┌────────

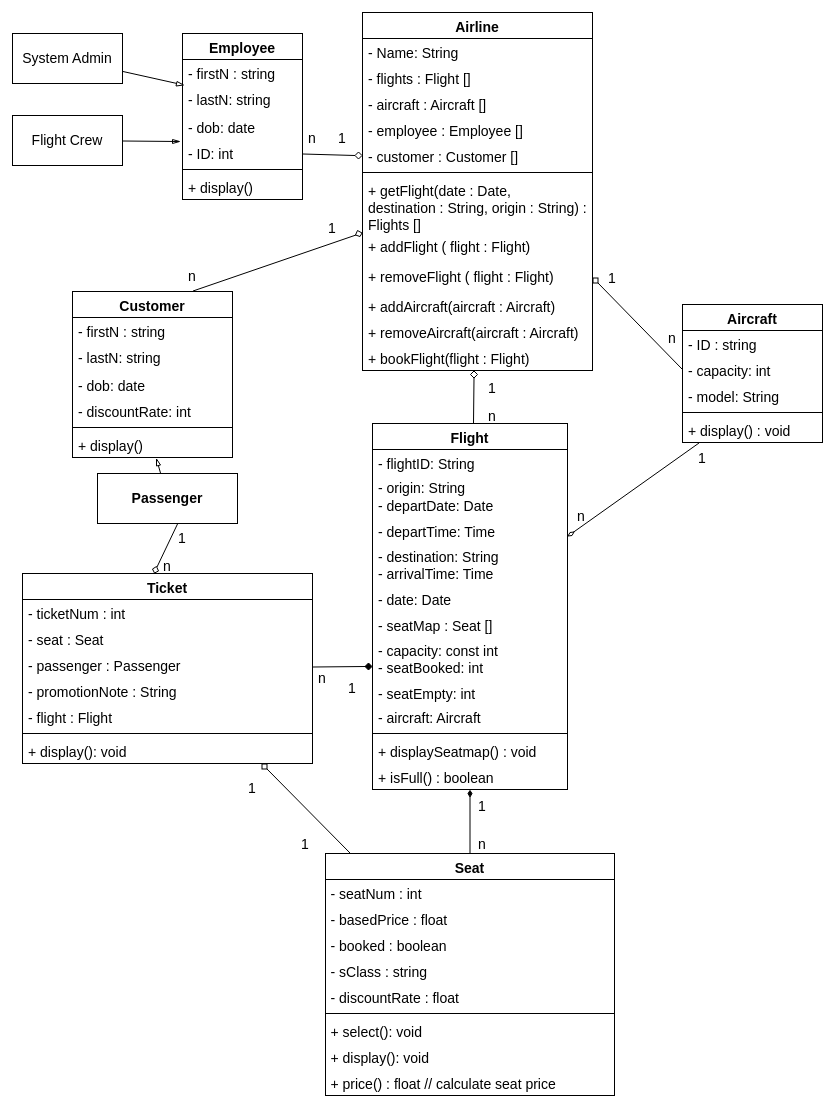
<!DOCTYPE html>
<html lang="en">
<head>
<meta charset="utf-8">
<title>Airline class diagram</title>
<style>
  :root { --ink: #000; --paper: #fff; }
  * { box-sizing: border-box; margin: 0; padding: 0; }
  html, body { width: 835px; height: 1111px; overflow: hidden; background: var(--paper); }
  body { font: 14px/17px "Liberation Sans", Arial, sans-serif; color: var(--ink); }
  .diagram { position: relative; width: 835px; height: 1111px; overflow: hidden; }

  /* Nodes */
  .class, .role {
    position: absolute; left: var(--x); top: var(--y); width: var(--w); height: var(--h);
    display: flex; flex-direction: column;
    border: 1px solid var(--ink); background: var(--paper);
  }
  .role { align-items: center; justify-content: center; padding-right: 1px; }
  .role.strong { font-weight: bold; }
  .class h2 {
    flex: none; height: 26px; padding: 6px 1px 0 0; border-bottom: 1px solid var(--ink);
    font-size: 14px; line-height: 17px; text-align: center;
  }
  .class ul { list-style: none; padding-left: 5px; white-space: nowrap; }
  .class .fields { flex: none; height: var(--fields); padding-top: 6px; border-bottom: 1px solid var(--ink); }
  .class .methods { padding-top: 10px; }
  .class li { height: 26px; }
  .class .row-56 { height: 56px; }
  .class .row-30 { height: 30px; }
  .class .row-28 { height: 28px; }
  .class .row-25 { height: 25px; }
  .class .row-24 { height: 24px; }
  .class .row-18 { height: 18px; }
  .class .row-17 { height: 17px; }

  #system-admin { --x: 12px; --y: 33px; --w: 111px; --h: 51px; }
  #flight-crew { --x: 12px; --y: 115px; --w: 111px; --h: 51px; }
  #passenger { --x: 97px; --y: 473px; --w: 141px; --h: 51px; }
  #employee { --x: 182px; --y: 33px; --w: 121px; --h: 167px; --fields: 110px; }
  #airline { --x: 362px; --y: 12px; --w: 231px; --h: 359px; --fields: 134px; }
  #customer { --x: 72px; --y: 291px; --w: 161px; --h: 167px; --fields: 110px; }
  #aircraft { --x: 682px; --y: 304px; --w: 141px; --h: 139px; --fields: 82px; }
  #flight { --x: 372px; --y: 423px; --w: 196px; --h: 367px; --fields: 284px; }
  #ticket { --x: 22px; --y: 573px; --w: 291px; --h: 191px; --fields: 134px; }
  #seat { --x: 325px; --y: 853px; --w: 290px; --h: 243px; --fields: 134px; }
  #seat ul { padding-left: 4.5px; }

  /* Relations */
  .relations { position: absolute; left: 0; top: 0; stroke: var(--ink); fill: var(--paper); }
  .relations .solid { fill: var(--ink); }
  .count { position: absolute; left: var(--x); top: var(--y); transform: translate(-50%, -50%); }
</style>
</head>
<body>
<main class="diagram">

  <section class="role" id="system-admin">System Admin</section>
  <section class="role" id="flight-crew">Flight Crew</section>
  <section class="role strong" id="passenger">Passenger</section>

  <section class="class" id="employee">
    <h2>Employee</h2>
    <ul class="fields">
      <li>- firstN : string</li>
      <li class="row-28">- lastN: string</li>
      <li>- dob: date</li>
      <li>- ID: int</li>
    </ul>
    <ul class="methods">
      <li>+ display()</li>
    </ul>
  </section>

  <section class="class" id="airline">
    <h2>Airline</h2>
    <ul class="fields">
      <li>- Name: String</li>
      <li>- flights : Flight []</li>
      <li>- aircraft : Aircraft []</li>
      <li>- employee : Employee []</li>
      <li>- customer : Customer []</li>
    </ul>
    <ul class="methods">
      <li class="row-56">+ getFlight(date : Date,<br>destination : String, origin : String) :<br>Flights []</li>
      <li class="row-30">+ addFlight ( flight : Flight)</li>
      <li class="row-30">+ removeFlight ( flight : Flight)</li>
      <li>+ addAircraft(aircraft : Aircraft)</li>
      <li>+ removeAircraft(aircraft : Aircraft)</li>
      <li>+ bookFlight(flight : Flight)</li>
    </ul>
  </section>

  <section class="class" id="customer">
    <h2>Customer</h2>
    <ul class="fields">
      <li>- firstN : string</li>
      <li class="row-28">- lastN: string</li>
      <li>- dob: date</li>
      <li>- discountRate: int</li>
    </ul>
    <ul class="methods">
      <li>+ display()</li>
    </ul>
  </section>

  <section class="class" id="aircraft">
    <h2>Aircraft</h2>
    <ul class="fields">
      <li>- ID : string</li>
      <li>- capacity: int</li>
      <li>- model: String</li>
    </ul>
    <ul class="methods">
      <li>+ display() : void</li>
    </ul>
  </section>

  <section class="class" id="flight">
    <h2>Flight</h2>
    <ul class="fields">
      <li class="row-24">- flightID: String</li>
      <li class="row-18">- origin: String</li>
      <li>- departDate: Date</li>
      <li class="row-25">- departTime: Time</li>
      <li class="row-17">- destination: String</li>
      <li>- arrivalTime: Time</li>
      <li>- date: Date</li>
      <li class="row-25">- seatMap : Seat []</li>
      <li class="row-17">- capacity: const int</li>
      <li>- seatBooked: int</li>
      <li class="row-24">- seatEmpty: int</li>
      <li>- aircraft: Aircraft</li>
    </ul>
    <ul class="methods">
      <li>+ displaySeatmap() : void</li>
      <li>+ isFull() : boolean</li>
    </ul>
  </section>

  <section class="class" id="ticket">
    <h2>Ticket</h2>
    <ul class="fields">
      <li>- ticketNum : int</li>
      <li>- seat : Seat</li>
      <li>- passenger : Passenger</li>
      <li>- promotionNote : String</li>
      <li>- flight : Flight</li>
    </ul>
    <ul class="methods">
      <li>+ display(): void</li>
    </ul>
  </section>

  <section class="class" id="seat">
    <h2>Seat</h2>
    <ul class="fields">
      <li>- seatNum : int</li>
      <li>- basedPrice : float</li>
      <li>- booked : boolean</li>
      <li>- sClass : string</li>
      <li>- discountRate : float</li>
    </ul>
    <ul class="methods">
      <li>+ select(): void</li>
      <li>+ display(): void</li>
      <li>+ price() : float // calculate seat price</li>
    </ul>
  </section>

  <svg class="relations" width="835" height="1111" viewBox="0 0 835 1111" aria-hidden="true">
    <g id="admin-is-employee">
      <line x1="123" y1="71.5" x2="177" y2="83.5"/>
      <polygon points="183.5,85 176,86 177,81.5"/>
    </g>
    <g id="crew-is-employee">
      <polygon points="179.5,141.5 172.5,143.5 172.5,139.5"/>
      <line x1="123" y1="141" x2="179" y2="141.5"/>
    </g>
    <g id="passenger-is-customer">
      <line x1="160.5" y1="473" x2="158.5" y2="466"/>
      <polygon points="156.5,459 160.5,465 156.5,466"/>
    </g>
    <g id="airline-has-employees">
      <line x1="303" y1="154" x2="355" y2="155.5"/>
      <polygon points="355,155.5 358.5,152 362,155.5 358.5,159"/>
    </g>
    <g id="airline-has-customers">
      <line x1="193" y1="291" x2="356" y2="235"/>
      <polygon points="362,233 360,236.5 355.5,235 357.5,230.5"/>
    </g>
    <g id="airline-has-aircraft">
      <line x1="598" y1="283" x2="682" y2="369"/>
      <rect x="593" y="278" width="5" height="5"/>
    </g>
    <g id="airline-has-flights">
      <line x1="474" y1="378" x2="473.5" y2="423"/>
      <polygon points="474,371 477.5,374.5 474,378 470.5,374.5"/>
    </g>
    <g id="flight-has-aircraft">
      <line x1="699" y1="443" x2="573" y2="532.5"/>
      <polygon points="568,536 570,532.5 574,532 572,535.5"/>
    </g>
    <g id="ticket-has-passenger">
      <line x1="177.5" y1="524" x2="157" y2="567"/>
      <polygon points="154.5,573 152.5,569 156.5,566.5 158.5,571"/>
    </g>
    <g id="flight-has-tickets">
      <line x1="313" y1="667" x2="366" y2="666.5"/>
      <polygon class="solid" points="365,666.5 368.5,663 372,666.5 368.5,670"/>
    </g>
    <g id="ticket-has-seat">
      <line x1="267" y1="769" x2="350" y2="853"/>
      <rect x="262" y="764" width="5" height="5"/>
    </g>
    <g id="flight-has-seats">
      <line x1="470" y1="797" x2="470" y2="853"/>
      <polygon class="solid" points="470,790.5 472,793.5 470,797 468,793.5"/>
    </g>
  </svg>

  <span class="count" style="--x:312px;--y:138px">n</span>
  <span class="count" style="--x:342px;--y:138px">1</span>
  <span class="count" style="--x:192px;--y:276px">n</span>
  <span class="count" style="--x:332px;--y:228px">1</span>
  <span class="count" style="--x:612px;--y:278px">1</span>
  <span class="count" style="--x:672px;--y:338px">n</span>
  <span class="count" style="--x:492px;--y:388px">1</span>
  <span class="count" style="--x:492px;--y:416px">n</span>
  <span class="count" style="--x:702px;--y:458px">1</span>
  <span class="count" style="--x:581px;--y:516px">n</span>
  <span class="count" style="--x:182px;--y:538px">1</span>
  <span class="count" style="--x:167px;--y:566px">n</span>
  <span class="count" style="--x:322px;--y:678px">n</span>
  <span class="count" style="--x:352px;--y:688px">1</span>
  <span class="count" style="--x:252px;--y:788px">1</span>
  <span class="count" style="--x:305px;--y:844px">1</span>
  <span class="count" style="--x:482px;--y:806px">1</span>
  <span class="count" style="--x:482px;--y:844px">n</span>

</main>
</body>
</html>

└────────

- _About this task_
Among the entries, copy every line containing the word "padding".

- _Exercise output_
  * { box-sizing: border-box; margin: 0; padding: 0; }
  .role { align-items: center; justify-content: center; padding-right: 1px; }
    flex: none; height: 26px; padding: 6px 1px 0 0; border-bottom: 1px solid var(--ink);
  .class ul { list-style: none; padding-left: 5px; white-space: nowrap; }
  .class .fields { flex: none; height: var(--fields); padding-top: 6px; border-bottom: 1px solid var(--ink); }
  .class .methods { padding-top: 10px; }
  #seat ul { padding-left: 4.5px; }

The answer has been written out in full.